Key responses to climate change
The most important climate change response globally is the shift from fossil fuels to renewable energy for how we power our transport, industry and all other aspects of our lives; the most efficient way to speed this transition is to place a price on carbon emissions and progressively raise it.
Governments have other vital roles, like fostering global co-operation in this effort to hold back the warming that imperils so much of the life on our planet; co-investing in the research and development required to support and speed up the transition away from fossil fuels, and in reducing and/or capturing carbon and other greenhouse gas (GHG) emissions; protecting and growing forests in appropriate places; and supporting those impacted negatively by the necessary changes and the impacts of a changing climate.
When we get to the local level, the best pointer to what this district should be doing is the weighty report by Niwa released late last year: Climate change projections and impacts for Tairawhiti and Hawke's Bay.
This is the expert view on what climate change will look like in our region over next 80 years, with its impacts on agriculture and horticulture, river flows and water availability for city and town supply, stock water and aquifer capacity.
We'll face drought conditions more often, some more severe; annual rainfall will decrease by up to 5 percent by 2040, with 10-15 percent decreases expected by 2090 depending on GHG concentrations (some of the largest projected decreases across the country).

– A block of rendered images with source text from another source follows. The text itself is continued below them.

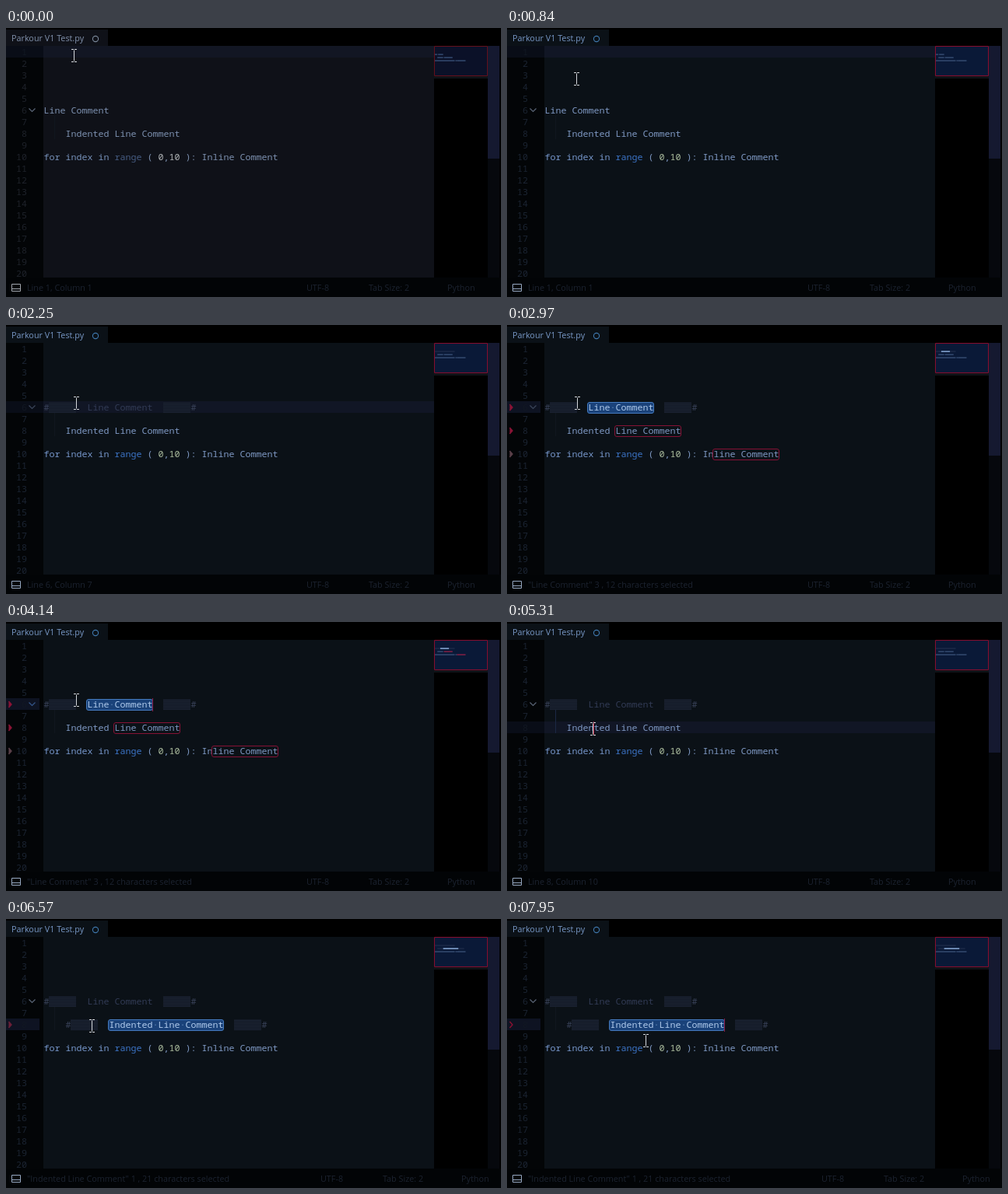
Animation of 636 by 346 pixels, one loop 8 s. Source, as an HTML page with a canvas:

```html
<!DOCTYPE html>
<html lang="en">
<head>
<meta charset="utf-8">
<title>Comment toggling</title>
<style>
html, body { margin: 0; width: 100%; height: 100%; overflow: hidden; background: #000; }
canvas { display: block; }
</style>
</head>
<body>
<canvas id="stage" width="636" height="346"></canvas>
<script>
const c = document.getElementById('stage').getContext('2d');
const LOOP = 8000, CHAR = 7, LEFT = 48, TOP = 23, ROW = 15;
const MONO = '500 11.66px "Noto Sans Mono", "DejaVu Sans Mono", monospace';
const UI = '10.8px "Open Sans", "Noto Sans", sans-serif';

const within = (t, a, b) => t >= a && t < b;
const clamp = v => Math.max(0, Math.min(1, v));
const ease = k => k * k * (3 - 2 * k);
const rowY = n => TOP + (n - 1) * ROW;
const colX = n => LEFT + n * CHAR;

// Blend two #rrggbb colours.
function mix(a, b, k) {
  const part = (s, i) => parseInt(s.slice(i, i + 2), 16);
  return 'rgb(' + [1, 3, 5].map(i => Math.round(part(a, i) + (part(b, i) - part(a, i)) * k)) + ')';
}
function rect(x, y, w, h, fill) {
  c.fillStyle = fill;
  c.fillRect(x, y, w, h);
}
function text(s, x, y, fill, font = MONO) {
  c.font = font;
  c.fillStyle = fill;
  c.fillText(s, x, y);
}
function path(points, stroke, width = 1) {
  c.beginPath();
  points.forEach(([x, y]) => c.lineTo(x, y));
  c.strokeStyle = stroke;
  c.lineWidth = width;
  c.stroke();
}
function box(x, y, w, h, stroke, fill, radius = 0) {
  c.beginPath();
  c.roundRect(x, y, w, h, radius);
  if (fill) { c.fillStyle = fill; c.fill(); }
  c.strokeStyle = stroke;
  c.lineWidth = 1;
  c.stroke();
}
const code = (s, row, col, fill) => text(s, colX(col) + .5, rowY(row) + 12, fill);
const frameWord = (row, col, len, stroke, fill) =>
  box(colX(col) - .5, rowY(row) + 1.5, len * CHAR + 1, 14, stroke, fill, 2.5);

function mouse(t) {
  const a = ease(clamp((t - 420) / 780));
  const b = ease(clamp((t - 4470) / 390));
  const d = ease(clamp((t - 7530) / 420));
  const dip = -30 * Math.sin(Math.PI * clamp((t - 420) / 450));
  return [87 + 3 * a + 20 * b + 68 * d, 35 + 65 * a + 37 * b + 19 * d + dip];
}

function shade(row, col, len = 5) {
  rect(colX(col), rowY(row) + 1, len * CHAR, 14, '#121824');
  for (let y = 2; y < 15; y += 2) rect(colX(col), rowY(row) + y, len * CHAR, 1, '#1c2434');
}

// A comment line: hash, shading, words, shading, hash.
function comment(s, row, col, selected) {
  const start = col + 8, end = start + s.length;
  code('#', row, col, '#3a435a');
  shade(row, col + 1);
  shade(row, end + 2);
  code('#', row, end + 7, '#3a435a');
  if (selected) {
    frameWord(row, start, s.length, '#4479bd', '#1a427a');
    code(s.replace(/\S/g, ' ').replace(/ /g, (_, i) => s[i] === ' ' ? '·' : ' '), row, start, '#6288b8');
  }
  code(s, row, start, selected ? '#afcaec' : '#323b55');
}

function marker(row, stroke, solid) {
  const y = rowY(row) + 8;
  path([[3.5, y - 4], [7, y], [3.5, y + 4]], stroke, 1.4);
  if (solid) { c.fillStyle = stroke; c.fill(); }
}

function minimap(s, warm) {
  rect(550, TOP, 69, 298, '#000000');
  rect(550, 62, 69, 3, '#101318');
  rect(550.5, 23.5, 68, 38, warm('#0b1128', '#0a1937'));
  const mark = (row, col, len, fill) => rect(550.5 + col * .93, 21.3 + row * 2, len * .93, 1.5, fill);
  const plain = '#344a70', dim = '#1c2a48', bright = '#86a8d6', red = '#842045';
  if (s.commented6) {
    mark(6, 0, 28, dim);
    if (s.select6) mark(6, 8, 12, bright);
  } else { mark(6, 0, 4, plain); mark(6, 5, 7, plain); }
  if (s.commented8) {
    mark(8, 4, 37, dim);
    if (s.select8) mark(8, 12, 21, bright);
  } else {
    mark(8, 4, 8, plain);
    mark(8, 13, 12, s.redMap ? red : plain);
  }
  mark(10, 0, 28, plain);
  mark(10, 29, 2, plain);
  mark(10, 31, 12, s.redMap ? red : plain);
  box(550.5, 23.5, 68, 38, warm('#65101c', '#870d2e'));
  rect(619, TOP, 15, 298, '#06080d');
  rect(619, TOP, 15, 145, '#151930');
}

function state(t) {
  const s = {
    line: t < 1230 ? 1 : t < 5070 ? 6 : 8,
    commented6: t >= 2130,
    select6: within(t, 2430, 5070),
    commented8: t >= 6000,
    select8: t >= 6180,
    redMap: within(t, 3330, 5070)
  };
  s.status = t < 1800 ? 'Line 1, Column 1'
    : t < 2430 ? 'Line 6, Column 7'
    : t < 5100 ? '"Line Comment" 3 , 12 characters selected'
    : t < 6180 ? 'Line 8, Column 10'
    : '"Indented Line Comment" 1 , 21 characters selected';
  // Caret column, or -1 while it is blinked off.
  const blink = [[1230, 2130, 6], [2430, 2700, 20], [3300, 3585, 20], [4140, 4500, 20],
    [5070, 6000, 9], [6180, 6540, 33], [6750, 7035, 33], [7530, LOOP, 33]];
  const on = blink.find(([a, b]) => within(t, a, b));
  s.caret = on ? on[2] : -1;
  return s;
}

function draw(t) {
  const s = state(t), k = clamp((t - 10) / 260), warm = (a, b) => mix(a, b, k);
  const selecting = s.select6 || s.select8;
  const page = warm('#0f1118', '#0b1117');
  rect(0, 0, 636, 346, '#000000');
  rect(0, 2, 131, 21, page);
  rect(0, TOP, LEFT, 298, '#030507');
  rect(LEFT, TOP, 502, 298, page);
  rect(0, 321, 636, 25, '#020406');

  text('Parkour V1 Test.py', 7, 17, warm('#8292ac', '#7898c6'), UI);
  c.beginPath();
  c.arc(115, 14, 3.6, 0, 7);
  c.strokeStyle = warm('#7a8799', '#3f78ad');
  c.lineWidth = 1.1;
  c.stroke();

  const y = rowY(s.line);
  rect(0, y, selecting ? 43 : LEFT, ROW, selecting ? '#0e1322' : '#090d17');
  if (!selecting) rect(LEFT, y, 502, ROW, warm('#121623', '#111625'));

  c.textAlign = 'right';
  for (let n = 1; n <= 20; n++)
    text(n, 27, rowY(n) + 12, n === s.line ? '#121823' : warm('#1e222a', '#1b2432'));
  c.textAlign = 'left';

  const guide = s.line === 8 && !s.select8;
  rect(62, rowY(7), 1, 30, guide ? '#1b2844' : '#10161f');

  const fold = s.redMap ? '#34568a' : t >= 1230 && t < 5070 ? '#3b465b' : '#5a6576';
  path([[29.5, 103.5], [33.5, 107.5], [37.5, 103.5]], fold, 1.2);

  const word = warm('#7d91b0', '#7f99c4');
  if (s.commented6) comment('Line Comment', 6, 0, s.select6);
  else code('Line Comment', 6, 0, word);
  if (s.commented8) comment('Indented Line Comment', 8, 4, s.select8);
  else code('Indented Line Comment', 8, 4, word);
  code('for index in', 10, 0, warm('#7690b8', '#7696ca'));
  code('range', 10, 13, warm('#465c82', '#3c74c6'));
  code('(', 10, 19, word);
  code('0', 10, 21, warm('#b2b6b8', '#adbe9f'));
  code(',', 10, 22, word);
  code('10', 10, 23, warm('#b2b6b8', '#adbe9f'));
  code('): Inline Comment', 10, 26, word);

  if (s.select6) {
    frameWord(8, 13, 12, '#861235');
    frameWord(10, 31, 12, '#861235');
    marker(6, '#8a1436', true);
    marker(8, '#8a1436', true);
    marker(10, '#5a4049', true);
  }
  if (s.select8) marker(8, s.caret < 0 ? '#6a2038' : '#8a1232', s.caret < 0);
  if (s.caret >= 0) rect(colX(s.caret), y, 1, ROW + 2, selecting ? '#8c1c48' : '#b01e3c');
  if (within(t, 1500, 1800)) box(82.5, 94.5, 13, 14, '#4d1022', null, 2);

  minimap(s, warm);

  const label = '#1c2330';
  const shift = s.select8 ? 18 : 0;
  const icon = warm('#a3a8af', '#98aac4');
  box(7.5, 329.5, 11, 9, icon);
  rect(8, 335, 10, 1, icon);
  text(s.status, 27, 338, label, UI);
  text('UTF-8', 386 + shift, 338, label, UI);
  text('Tab Size: 2', 466 + shift, 338, label, UI);
  text('Python', 567 + shift, 338, label, UI);

  const [mx, my] = mouse(t).map(v => Math.round(v) + .5);
  path([[mx, my - 7], [mx, my + 7]], '#d5d8dc');
  for (const end of [-8, 8]) {
    path([[mx - 3.5, my + end], [mx - .5, my + end]], '#d5d8dc');
    path([[mx + .5, my + end], [mx + 3.5, my + end]], '#d5d8dc');
  }
}

const begin = performance.now();
function tick() {
  draw((performance.now() - begin) % LOOP);
  requestAnimationFrame(tick);
}
tick();
</script>
</body>
</html>
```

Temperatures are projected to increase by 0.5-1C over the next 20 years, and by 1-1.5C by 2090 (or 2-3C under a high ghg concentration pathway). There will be more extreme hot days. This will likely impact the primary sector through more pests and diseases, and stress on livestock and plants; increased CO2 will increase plant growth rates but that might be limited by availability of water.
We will get more extreme rainfall events, so more slips and erosion if we don't have the right trees in the right places, as well as more floods and damage to infrastructure.
Sea levels are expected to rise by a metre by 2100 which will mean more coastal erosion and inundation events, with impacts on residential properties and infrastructure — such as road links between Gisborne city and towns further north.
This is why climate change needs to be the “lens over everything” our council does.